One-handed fighter Nick Newell won his tenth consecutive fight Saturday against Keon Caldwell for the World Series of Fighting. The 27-year-old congenital amputee from Milford, Conn. managed to defeat his opponent with a guillotine-choke submission hold.
The one-handed fighter was born with his left arm ending just below the elbow, but has not let it stop him. Before signing to the World Series of Fighting in May, he was previously the lightweight champion of Xtreme Fighting Championship. He also has a brown belt in Brazilian jiu-jitsu and holds a single-season record for wrestling wins at Jonathan Law High School with 53 victories total.
Newell's versatility helped him defeat Caldwell at the World Series of Fighting 4. The match only lasted 2:07 into the first round, but during that time the one-handed fighter dove for the legs, used vicious kicks, and even threw a spinning elbow with his amputated arm. After several takedowns, Caldwell succumbed to a chokehold— Newell clutched his left arm until his opponent tapped out.
"I had a bunch of ways I thought I would beat him, and this was one of them," the undefeated Newell told The New York Post.
Newell has defeated various tough opponents like Adam David Mays (6-3) and Eric Reynolds (16-5), so his most recent domination of Caldwell gives him a shot at the lightweight title. Before turning professional, the one-handed fighter went 2-1 in amateur mixed martial arts, but found it tough to find fights— potential opponents felt they had too much to lose if they were defeated by Newell.
"Not everyone is in tune with it," he told MMA H.E.A.T. "This is a world-class organization, one of the biggest organizations in the world, and you know there are still people that tune in that are like 'What?! That guy has one hand?!'"
"I'm just a dude that comes out to fight and trains hard, and just wants the same respect and treatment as everyone else … and I just happen to have one hand," he continued. "I'm more of a fighter that has one hand than a guy with one hand that happens to fight."
Newell's submission victory landed him on the top 10 sports moments on ESPN, which could help him attain his ultimate goal of getting into UFC, the most lucrative MMA organization. In addition, all of his fights but one have been through knockout or submission.
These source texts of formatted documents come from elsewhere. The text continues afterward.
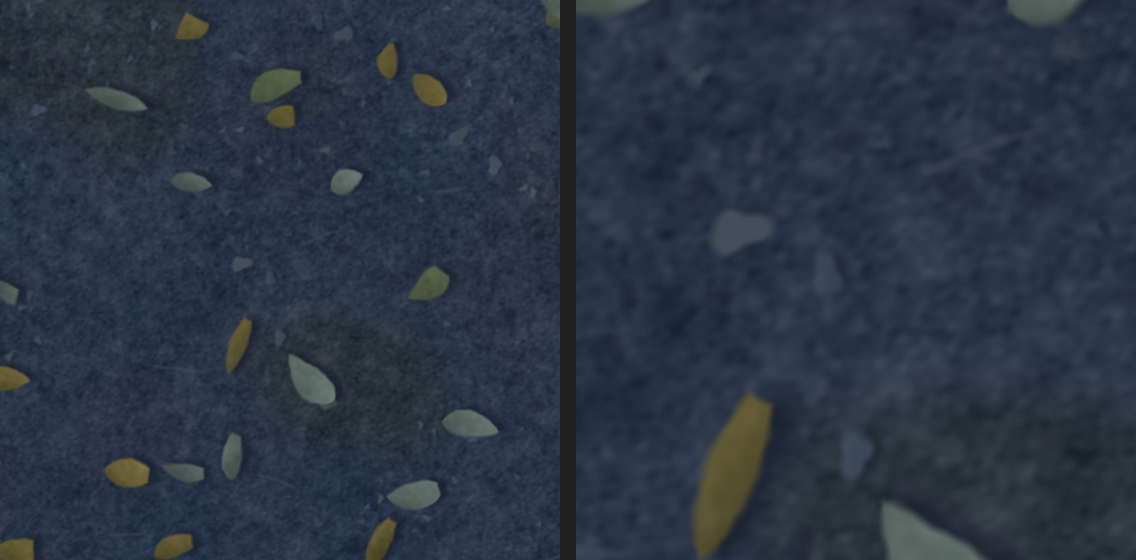
Left, the full canvas; right, a detail of the centre.
Reproduce this texture procedurally as a WebGL 1 fragment shader.

```glsl
precision highp float;
// Dusky blue-grey soil strewn with soft pebbles, faint twigs and small fallen leaves.
// Soil is layered cellular blob noise; pebbles, twigs and leaves are scattered one
// per grid cell, drawn from distance functions with soft shadows to the right.
uniform vec2 u_resolution;

const vec3 SOIL = vec3(0.165, 0.207, 0.279);
const vec3 SOIL_TINT = vec3(0.014, 0.001, -0.005);
const vec3 EARTH = vec3(0.165, 0.192, 0.222);
const vec3 PEBBLE_BLUE = vec3(0.245, 0.300, 0.400);
const vec3 PEBBLE_GREY = vec3(0.310, 0.350, 0.380);
const vec3 TWIG = vec3(0.290, 0.320, 0.360);
const vec3 LEAF_YELLOW = vec3(0.390, 0.355, 0.190);
const vec3 LEAF_GREEN = vec3(0.305, 0.345, 0.250);
const vec3 LEAF_PALE = vec3(0.355, 0.405, 0.385);
const vec3 SHADOW = vec3(0.085, 0.105, 0.165);
const vec2 SHADOW_SHIFT = vec2(0.014, 0.004);
const float LEAF_GRID = 6.0;
const float LEAF_CHANCE = 0.62;
const float TWIG_GRID = 3.0;
const float TWIG_CHANCE = 0.5;
const float EDGE = 0.0040;

vec2 hash2(vec2 p) {
  vec3 h = fract(p.xyx * vec3(0.1031, 0.1030, 0.0973));
  h += dot(h, h.yzx + 33.33);
  return fract((h.xx + h.yz) * h.zy);
}

vec2 rotate(vec2 p, float angle) {
  float c = cos(angle), s = sin(angle);
  return vec2(c * p.x + s * p.y, c * p.y - s * p.x);
}

// Cellular noise: each cell holds one smooth blob of random sign and strength.
float blobNoise(vec2 p) {
  vec2 cell = floor(p);
  float sum = 0.0;
  for (int j = -1; j <= 1; j++)
    for (int i = -1; i <= 1; i++) {
      vec2 id = cell + vec2(float(i), float(j));
      vec2 d = p - id - hash2(id + 17.0);
      float k = max(0.0, 1.0 - dot(d, d));
      sum += k * k * (2.0 * hash2(id + 71.0).x - 1.0);
    }
  return sum;
}

vec3 soil(vec2 p) {
  float tone = 0.011 * blobNoise(p * 4.0) + 0.010 * blobNoise(p * 13.0 + 5.0)
    + 0.021 * blobNoise(p * 34.0 + 9.0) + 0.023 * blobNoise(p * 75.0 + 3.0)
    + 0.029 * blobNoise(rotate(p, 0.5) * vec2(150.0, 190.0));
  vec3 ground = SOIL + SOIL_TINT * blobNoise(p * 5.0 + 31.0);
  ground = mix(ground, EARTH, 0.8 * smoothstep(0.35, 0.9, blobNoise(p * 4.5 + 57.0)));
  return ground + tone;
}

// Rounded stones and dark pits, gathered in patches; stones shade their right side.
vec3 addPebbles(vec3 color, vec2 p, float grid, float chance) {
  vec2 cell = floor(p * grid);
  float patches = 0.30 * blobNoise(p * 3.5 + 12.0);
  for (int j = -1; j <= 1; j++)
    for (int i = -1; i <= 1; i++) {
      vec2 id = cell + vec2(float(i), float(j));
      vec2 look = hash2(id + grid), kind = hash2(id + grid + 43.0);
      float angle = look.x * 6.283;
      vec2 q = rotate(p - (id + hash2(id + 7.0)) / grid, angle);
      vec2 away = rotate(SHADOW_SHIFT, angle) * 7.0 / grid;
      float radius = mix(0.14, 0.30, look.y) / grid;
      vec2 stretch = vec2(0.75, 1.25);
      float wobble = 0.18 * radius * sin(3.0 * atan(q.y, q.x + 0.0001) + kind.y * 6.0);
      float body = length(q * stretch) - radius + wobble;
      float dark = length((q - away) * stretch) - radius * 0.9;
      float strength = smoothstep(0.0, 0.15, chance + patches - kind.x);
      float pale = smoothstep(0.25, 1.0, kind.y);
      color = mix(color, SHADOW, 0.55 * strength * smoothstep(0.006, -0.006, dark));
      vec3 stone = mix(PEBBLE_BLUE, PEBBLE_GREY, look.y);
      color = mix(color, stone, 0.85 * strength * pale * smoothstep(0.004, -0.004, body));
    }
  return color;
}

vec3 addTwigs(vec3 color, vec2 p) {
  vec2 cell = floor(p * TWIG_GRID);
  for (int j = -1; j <= 1; j++)
    for (int i = -1; i <= 1; i++) {
      vec2 id = cell + vec2(float(i), float(j));
      vec2 look = hash2(id + 203.0), kind = hash2(id + 251.0);
      vec2 q = rotate(p - (id + hash2(id + 229.0)) / TWIG_GRID, (look.x - 0.5) * 2.0);
      float d = abs(q.y + (look.y - 0.5) * 6.0 * q.x * q.x);
      float along = smoothstep(1.0, 0.5, abs(q.x) / mix(0.03, 0.09, kind.y));
      color = mix(color, TWIG, 0.35 * step(kind.x, TWIG_CHANCE) * along
        * smoothstep(0.0045, 0.0005, d));
    }
  return color;
}

// Lopsided leaf along x with one slanted, torn end; size holds the half extents.
float leafDistance(vec2 q, vec2 size, float skew, float tear) {
  float x = q.x / size.x;
  float width = size.y * pow(max(0.0, 1.0 - x * x), 0.7) * (1.0 + skew * x);
  float bend = skew * 0.9 * size.y * (1.0 - x * x);
  float blade = max(abs(q.y + bend) - width, (abs(x) - 1.0) * size.x);
  return max(blade, q.x + 0.7 * skew * q.y - tear * size.x);
}

vec3 addLeaves(vec3 color, vec2 p) {
  vec2 cell = floor(p * LEAF_GRID);
  float mottle = blobNoise(p * 38.0 + 80.0) + blobNoise(p * 110.0);
  for (int j = -1; j <= 1; j++)
    for (int i = -1; i <= 1; i++) {
      vec2 id = cell + vec2(float(i), float(j));
      vec2 look = hash2(id + 101.0), kind = hash2(id + 137.0), form = hash2(id + 163.0);
      float present = step(kind.x, LEAF_CHANCE);
      float angle = (look.x - 0.4) * 2.6;
      vec2 center = (id + mix(vec2(-0.25), vec2(1.25), hash2(id + 191.0))) / LEAF_GRID;
      vec2 q = rotate(p - center, angle);
      vec2 size = mix(vec2(0.030, 0.015), vec2(0.060, 0.027), vec2(look.y, form.x));
      float skew = form.y - 0.5, tear = mix(0.4, 1.2, fract(form.x * 7.0));
      float body = leafDistance(q, size, skew, tear) + 0.0012 * mottle;
      float dark = leafDistance(q - rotate(SHADOW_SHIFT, angle), size, skew, tear);
      vec3 leaf = mix(LEAF_YELLOW, LEAF_GREEN, step(0.40, kind.y));
      leaf = mix(leaf, LEAF_PALE, step(0.66, kind.y));
      leaf *= 1.0 + 0.12 * q.x / size.x + 0.10 * q.y / size.y + 0.2 * (form.x - 0.5);
      leaf += 0.022 * mottle;
      color = mix(color, SHADOW, 0.65 * present * smoothstep(0.010, -0.010, dark));
      color = mix(color, leaf, 0.92 * present * smoothstep(EDGE, -EDGE, body));
    }
  return color;
}

void main() {
  vec2 p = gl_FragCoord.xy / u_resolution.y;
  vec3 color = soil(p);
  color = addPebbles(color, p, 44.0, 0.30);
  color = addPebbles(color, p + 0.37, 19.0, 0.16);
  color = addTwigs(color, p);
  color = addLeaves(color, p);
  gl_FragColor = vec4(color, 1.0);
}
```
"I know what it's like to be at the bottom. Now I'm at the top and I'm not letting anyone take it away from me," he said.